The Krays spent most of the 1990s and the early part of this century cementing a place for themselves in the NYC punk scene. The Brooklyn-based four-piece have been largely silent, however, since the 2002 release of “A Time For Action.” The long-anticipated release of 2011’s “Sangre” marks a progression in the band’s sound, though its roots are still firmly planted in mid-80s hardcore punk.
“Sangre” was recorded and produced by the band’s frontman, Johnny Kray. The result is a raw, mostly aggressive audio experience that features lyrics in both English and Spanish, a refreshing change from an American band. The majority of the album’s sixteen tracks don’t stray much from the band’s trademark sound: “Vida Profunda,” “The Attack,” and “Simple Band” are straight-forward, early Bad Religion style punk rock tracks, though the latter sounds cheaply recorded compared to the rest of the album and marks “Sangre’s” weakest track by far. “Albizu Campos,” “Warnings” and “Out Of The Darkness” are more along the lines of Strung Out/Lagwagon/early Epi-Fat band metal-infused punk rock.” “Sour Ground,” one of my favorite tracks on the album, reminds me of Diesel Boy.
Sixteen songs can be a lot for a punk rock album, and can result in a listening experience that becomes somewhat muddy due to the repetitive, formulaic sounds that a lot of bands present. “Sangre” is a much easier listen, however, due to the fact that there are a few tracks that deviate widely from the norm. “The Dying Cold” features Clash-style faux-reggae choruses. “Sangre Taina” sounds mostly like an early-80s hardcore track (a la The Cheifs or Dead Boys) but features a heavy, tribal drum inspired outro. “The Reckless Use Of Power” is traditional percussion centered and features a guitar sound and progression that could pass for vintage Black Sabbath (and closes with probably the album’s best guitar solo).
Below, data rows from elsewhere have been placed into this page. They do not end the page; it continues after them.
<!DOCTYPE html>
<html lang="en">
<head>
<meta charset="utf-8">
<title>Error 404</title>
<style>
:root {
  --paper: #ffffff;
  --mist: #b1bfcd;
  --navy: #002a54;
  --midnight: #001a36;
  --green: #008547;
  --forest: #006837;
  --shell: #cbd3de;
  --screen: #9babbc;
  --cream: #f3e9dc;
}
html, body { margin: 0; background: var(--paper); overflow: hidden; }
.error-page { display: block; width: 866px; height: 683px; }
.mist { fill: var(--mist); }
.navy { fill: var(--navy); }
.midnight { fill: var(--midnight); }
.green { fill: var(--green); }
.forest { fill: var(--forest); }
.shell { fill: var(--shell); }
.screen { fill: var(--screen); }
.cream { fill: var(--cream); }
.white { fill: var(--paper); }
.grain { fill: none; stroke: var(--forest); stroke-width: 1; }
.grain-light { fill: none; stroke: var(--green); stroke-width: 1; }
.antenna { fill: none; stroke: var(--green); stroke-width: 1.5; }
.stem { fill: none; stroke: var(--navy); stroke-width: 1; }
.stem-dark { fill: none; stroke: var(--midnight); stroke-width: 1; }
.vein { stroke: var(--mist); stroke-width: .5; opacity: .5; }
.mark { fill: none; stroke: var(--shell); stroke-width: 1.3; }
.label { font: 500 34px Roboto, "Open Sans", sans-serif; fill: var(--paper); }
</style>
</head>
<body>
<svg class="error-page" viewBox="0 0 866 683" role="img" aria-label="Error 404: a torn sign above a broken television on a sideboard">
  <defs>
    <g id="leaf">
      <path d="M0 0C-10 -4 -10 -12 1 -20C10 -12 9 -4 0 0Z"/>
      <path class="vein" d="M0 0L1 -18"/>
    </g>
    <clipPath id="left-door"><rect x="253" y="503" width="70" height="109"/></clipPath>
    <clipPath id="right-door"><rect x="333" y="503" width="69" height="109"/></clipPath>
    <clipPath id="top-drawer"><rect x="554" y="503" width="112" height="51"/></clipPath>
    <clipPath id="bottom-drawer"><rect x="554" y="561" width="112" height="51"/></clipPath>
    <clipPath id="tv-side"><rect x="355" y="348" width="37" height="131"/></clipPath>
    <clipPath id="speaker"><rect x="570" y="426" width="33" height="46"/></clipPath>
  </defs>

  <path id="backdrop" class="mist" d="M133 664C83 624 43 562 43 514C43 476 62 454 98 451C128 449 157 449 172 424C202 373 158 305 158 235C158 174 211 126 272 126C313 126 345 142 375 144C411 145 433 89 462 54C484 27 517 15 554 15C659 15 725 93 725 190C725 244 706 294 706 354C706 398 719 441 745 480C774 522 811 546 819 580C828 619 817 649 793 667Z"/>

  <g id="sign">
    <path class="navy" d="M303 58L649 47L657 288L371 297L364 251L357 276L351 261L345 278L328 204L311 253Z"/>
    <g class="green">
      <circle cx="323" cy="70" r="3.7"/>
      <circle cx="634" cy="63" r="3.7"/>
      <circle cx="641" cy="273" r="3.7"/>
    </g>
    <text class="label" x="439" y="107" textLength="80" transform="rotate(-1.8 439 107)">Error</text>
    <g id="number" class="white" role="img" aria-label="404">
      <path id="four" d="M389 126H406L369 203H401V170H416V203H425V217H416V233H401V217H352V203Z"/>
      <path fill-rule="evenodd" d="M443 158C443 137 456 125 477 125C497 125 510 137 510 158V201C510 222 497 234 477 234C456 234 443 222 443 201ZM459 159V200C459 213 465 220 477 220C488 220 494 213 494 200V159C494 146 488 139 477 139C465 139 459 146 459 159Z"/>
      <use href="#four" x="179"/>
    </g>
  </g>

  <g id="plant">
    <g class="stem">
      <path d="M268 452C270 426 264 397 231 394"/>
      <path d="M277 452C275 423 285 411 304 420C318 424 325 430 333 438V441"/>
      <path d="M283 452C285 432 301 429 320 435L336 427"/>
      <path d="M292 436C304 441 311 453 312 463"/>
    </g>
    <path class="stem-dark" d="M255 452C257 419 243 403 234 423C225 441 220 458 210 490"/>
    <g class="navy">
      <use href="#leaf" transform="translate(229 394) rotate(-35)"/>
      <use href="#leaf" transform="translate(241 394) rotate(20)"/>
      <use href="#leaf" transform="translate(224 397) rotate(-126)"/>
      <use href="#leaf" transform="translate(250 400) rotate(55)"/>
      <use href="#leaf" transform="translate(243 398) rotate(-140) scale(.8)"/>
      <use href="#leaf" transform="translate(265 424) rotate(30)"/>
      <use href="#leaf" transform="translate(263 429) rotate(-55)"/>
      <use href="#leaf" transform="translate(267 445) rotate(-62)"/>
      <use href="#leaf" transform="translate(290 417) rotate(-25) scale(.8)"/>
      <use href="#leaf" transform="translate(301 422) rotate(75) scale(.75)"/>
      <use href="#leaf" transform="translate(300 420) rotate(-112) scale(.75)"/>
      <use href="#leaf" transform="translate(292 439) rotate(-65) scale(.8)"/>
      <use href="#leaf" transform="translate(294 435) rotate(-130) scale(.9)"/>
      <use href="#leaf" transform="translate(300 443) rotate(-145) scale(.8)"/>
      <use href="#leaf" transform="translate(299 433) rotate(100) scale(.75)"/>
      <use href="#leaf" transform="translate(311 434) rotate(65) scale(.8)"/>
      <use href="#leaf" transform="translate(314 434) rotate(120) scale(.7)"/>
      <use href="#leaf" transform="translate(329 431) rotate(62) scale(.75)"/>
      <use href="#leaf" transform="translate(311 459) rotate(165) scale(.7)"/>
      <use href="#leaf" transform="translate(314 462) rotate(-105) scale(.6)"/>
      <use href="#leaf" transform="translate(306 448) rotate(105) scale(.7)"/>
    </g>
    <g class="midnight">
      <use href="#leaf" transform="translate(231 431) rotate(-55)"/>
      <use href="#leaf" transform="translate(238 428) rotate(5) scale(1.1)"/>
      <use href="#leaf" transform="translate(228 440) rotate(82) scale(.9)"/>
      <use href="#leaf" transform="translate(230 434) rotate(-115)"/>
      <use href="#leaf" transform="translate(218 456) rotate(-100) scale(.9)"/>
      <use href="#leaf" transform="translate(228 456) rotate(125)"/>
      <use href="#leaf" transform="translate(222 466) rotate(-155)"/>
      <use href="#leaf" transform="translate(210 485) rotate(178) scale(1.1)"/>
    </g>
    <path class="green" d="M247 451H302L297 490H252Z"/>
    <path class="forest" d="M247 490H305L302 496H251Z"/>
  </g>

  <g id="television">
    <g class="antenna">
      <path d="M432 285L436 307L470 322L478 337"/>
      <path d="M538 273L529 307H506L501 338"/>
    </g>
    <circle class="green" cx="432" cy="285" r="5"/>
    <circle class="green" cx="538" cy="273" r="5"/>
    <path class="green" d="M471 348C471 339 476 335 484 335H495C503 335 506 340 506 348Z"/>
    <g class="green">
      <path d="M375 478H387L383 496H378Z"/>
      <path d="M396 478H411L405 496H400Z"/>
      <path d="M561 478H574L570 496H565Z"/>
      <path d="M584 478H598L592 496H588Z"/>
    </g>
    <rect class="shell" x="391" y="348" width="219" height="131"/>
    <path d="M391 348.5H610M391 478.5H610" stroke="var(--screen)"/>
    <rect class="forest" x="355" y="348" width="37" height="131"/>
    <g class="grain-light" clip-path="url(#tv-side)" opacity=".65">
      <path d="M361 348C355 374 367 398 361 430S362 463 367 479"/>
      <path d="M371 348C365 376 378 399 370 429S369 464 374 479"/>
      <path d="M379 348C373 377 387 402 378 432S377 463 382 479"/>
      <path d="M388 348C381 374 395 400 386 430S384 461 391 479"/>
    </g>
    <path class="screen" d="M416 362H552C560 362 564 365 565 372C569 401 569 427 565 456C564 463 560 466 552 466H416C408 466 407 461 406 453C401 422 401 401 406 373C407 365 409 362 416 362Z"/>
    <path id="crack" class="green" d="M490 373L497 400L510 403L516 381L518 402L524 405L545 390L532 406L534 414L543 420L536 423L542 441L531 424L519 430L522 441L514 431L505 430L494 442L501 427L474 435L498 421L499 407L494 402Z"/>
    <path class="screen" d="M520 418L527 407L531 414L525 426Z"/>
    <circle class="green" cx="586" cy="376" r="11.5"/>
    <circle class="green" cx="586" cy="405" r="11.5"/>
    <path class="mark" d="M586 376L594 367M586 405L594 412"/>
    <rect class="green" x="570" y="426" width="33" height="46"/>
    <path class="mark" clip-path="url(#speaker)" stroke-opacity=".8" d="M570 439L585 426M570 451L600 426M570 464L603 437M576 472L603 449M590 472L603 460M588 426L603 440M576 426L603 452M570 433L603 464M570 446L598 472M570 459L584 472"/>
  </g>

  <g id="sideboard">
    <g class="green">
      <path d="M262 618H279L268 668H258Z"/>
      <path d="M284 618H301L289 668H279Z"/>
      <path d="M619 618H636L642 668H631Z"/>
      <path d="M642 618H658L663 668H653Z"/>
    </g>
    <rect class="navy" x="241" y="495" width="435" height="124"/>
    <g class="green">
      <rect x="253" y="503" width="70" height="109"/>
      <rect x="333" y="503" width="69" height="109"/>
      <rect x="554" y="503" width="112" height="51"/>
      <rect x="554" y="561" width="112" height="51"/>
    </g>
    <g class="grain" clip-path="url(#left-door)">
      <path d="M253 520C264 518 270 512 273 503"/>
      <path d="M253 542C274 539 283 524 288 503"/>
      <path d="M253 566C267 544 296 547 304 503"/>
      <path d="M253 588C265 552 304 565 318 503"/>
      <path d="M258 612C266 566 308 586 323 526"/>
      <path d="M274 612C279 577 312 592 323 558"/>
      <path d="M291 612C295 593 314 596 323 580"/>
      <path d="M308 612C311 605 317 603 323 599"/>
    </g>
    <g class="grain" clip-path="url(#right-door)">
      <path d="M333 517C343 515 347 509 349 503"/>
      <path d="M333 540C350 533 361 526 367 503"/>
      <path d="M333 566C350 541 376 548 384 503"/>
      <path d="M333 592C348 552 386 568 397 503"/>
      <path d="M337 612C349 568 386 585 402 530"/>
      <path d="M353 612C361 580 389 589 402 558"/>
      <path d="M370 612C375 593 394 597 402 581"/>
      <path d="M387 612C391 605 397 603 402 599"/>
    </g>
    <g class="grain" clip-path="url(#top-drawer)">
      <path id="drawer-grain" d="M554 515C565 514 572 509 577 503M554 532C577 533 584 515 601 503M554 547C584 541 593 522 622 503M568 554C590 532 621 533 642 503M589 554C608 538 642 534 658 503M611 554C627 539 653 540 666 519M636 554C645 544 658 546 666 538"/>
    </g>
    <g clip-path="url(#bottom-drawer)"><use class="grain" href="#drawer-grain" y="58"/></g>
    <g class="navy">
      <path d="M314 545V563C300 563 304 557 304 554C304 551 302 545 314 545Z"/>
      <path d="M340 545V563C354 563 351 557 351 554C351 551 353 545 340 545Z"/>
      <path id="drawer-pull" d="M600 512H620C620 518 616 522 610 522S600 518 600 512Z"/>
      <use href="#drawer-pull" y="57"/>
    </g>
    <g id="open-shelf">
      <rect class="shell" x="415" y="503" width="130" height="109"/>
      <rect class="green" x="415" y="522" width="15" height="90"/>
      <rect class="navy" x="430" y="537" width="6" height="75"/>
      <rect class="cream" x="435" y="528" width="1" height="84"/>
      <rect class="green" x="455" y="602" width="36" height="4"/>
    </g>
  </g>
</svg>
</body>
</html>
Then, of course, there’s “Mundo Perdido.” While it is arguably the best crafted song on the album (and arguably my favorite from “Sangre”), it sounds out of place enough amongst the rest of the tracks that it made me think I had downloaded the wrong song by mistake. The sound is straight-up Central American traditional, featuring nylon-stringed classical guitar (or perhaps a jarocha) and native percussion instruments. Heck, there may even be a donkey jawbone played in there somewhere. “Mundo Perdido” sounds much more like a standard Gypsy Kings song than a track by an otherwise gritty NYC punk band. But it’s a cool song, and I don’t downgrade the album for having it. I also appreciate that they didn’t cheapen out and include the track at the end of the album or as a bonus track; instead it is track #8, right smack in the middle of the album, and leads into “Warnings,” which features the fury of an early Epitaph recording.
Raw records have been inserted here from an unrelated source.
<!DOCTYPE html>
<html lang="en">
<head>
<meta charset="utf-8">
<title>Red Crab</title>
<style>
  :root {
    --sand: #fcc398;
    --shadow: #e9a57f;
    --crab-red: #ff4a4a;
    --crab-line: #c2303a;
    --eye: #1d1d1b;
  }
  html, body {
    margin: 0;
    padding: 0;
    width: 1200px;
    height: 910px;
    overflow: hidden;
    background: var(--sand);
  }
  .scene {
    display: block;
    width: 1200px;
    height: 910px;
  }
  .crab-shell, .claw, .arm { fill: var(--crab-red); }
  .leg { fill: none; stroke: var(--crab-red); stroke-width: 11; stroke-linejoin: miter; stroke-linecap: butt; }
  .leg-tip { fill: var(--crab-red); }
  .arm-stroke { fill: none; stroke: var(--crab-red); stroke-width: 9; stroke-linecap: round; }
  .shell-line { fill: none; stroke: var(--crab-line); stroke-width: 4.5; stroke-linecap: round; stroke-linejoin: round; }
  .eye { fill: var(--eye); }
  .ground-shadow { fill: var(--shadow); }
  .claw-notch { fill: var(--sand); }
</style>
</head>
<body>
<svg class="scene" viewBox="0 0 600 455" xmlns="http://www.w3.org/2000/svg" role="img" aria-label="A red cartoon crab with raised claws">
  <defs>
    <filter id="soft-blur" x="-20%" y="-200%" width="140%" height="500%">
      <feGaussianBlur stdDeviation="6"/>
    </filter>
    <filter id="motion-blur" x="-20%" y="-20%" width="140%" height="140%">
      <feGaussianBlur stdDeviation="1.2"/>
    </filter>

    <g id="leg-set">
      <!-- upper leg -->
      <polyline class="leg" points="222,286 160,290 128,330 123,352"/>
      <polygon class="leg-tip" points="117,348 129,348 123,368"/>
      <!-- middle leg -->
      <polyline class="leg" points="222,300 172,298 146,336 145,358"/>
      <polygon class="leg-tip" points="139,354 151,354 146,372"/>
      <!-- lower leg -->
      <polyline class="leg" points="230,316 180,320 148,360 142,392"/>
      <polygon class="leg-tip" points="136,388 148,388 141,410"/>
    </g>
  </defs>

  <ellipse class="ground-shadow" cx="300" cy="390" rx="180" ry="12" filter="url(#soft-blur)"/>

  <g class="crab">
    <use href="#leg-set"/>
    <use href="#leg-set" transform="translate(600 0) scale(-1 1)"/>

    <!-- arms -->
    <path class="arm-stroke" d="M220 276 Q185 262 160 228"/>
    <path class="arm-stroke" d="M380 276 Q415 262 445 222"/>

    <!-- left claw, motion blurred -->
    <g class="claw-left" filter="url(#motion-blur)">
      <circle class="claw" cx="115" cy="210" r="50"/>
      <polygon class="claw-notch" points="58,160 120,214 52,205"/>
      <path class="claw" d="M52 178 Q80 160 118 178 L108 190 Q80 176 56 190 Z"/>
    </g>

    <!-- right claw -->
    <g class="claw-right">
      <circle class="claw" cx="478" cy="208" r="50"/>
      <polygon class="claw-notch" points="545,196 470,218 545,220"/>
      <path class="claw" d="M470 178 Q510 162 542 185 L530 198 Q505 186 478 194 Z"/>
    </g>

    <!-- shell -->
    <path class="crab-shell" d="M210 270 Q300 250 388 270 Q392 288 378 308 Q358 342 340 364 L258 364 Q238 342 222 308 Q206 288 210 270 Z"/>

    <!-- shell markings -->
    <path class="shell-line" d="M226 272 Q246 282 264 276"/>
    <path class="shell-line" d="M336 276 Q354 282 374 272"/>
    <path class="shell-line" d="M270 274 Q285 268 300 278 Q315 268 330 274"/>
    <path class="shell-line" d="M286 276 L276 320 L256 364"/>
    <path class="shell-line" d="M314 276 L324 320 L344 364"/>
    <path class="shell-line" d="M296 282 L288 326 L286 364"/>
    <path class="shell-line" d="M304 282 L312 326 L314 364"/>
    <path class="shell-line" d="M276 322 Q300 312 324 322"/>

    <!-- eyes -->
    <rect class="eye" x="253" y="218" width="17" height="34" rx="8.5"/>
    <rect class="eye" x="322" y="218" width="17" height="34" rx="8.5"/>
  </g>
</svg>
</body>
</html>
“Sangre” is a pretty solid album altogether. It is certainly a welcome event to see older bands keeping alive the aggression and the DIY ethos of a previous punk rock age. Not all of the tracks are winners, and “Sangre” may still be a track or two too long. But the album’s changes of pace help to make up for whatever may be lacking. Ultimately “Sangre” is more deserving of probably 3.5 stars if we were using a different scale, but alas, we only use whole numbers, so it gets a solid three.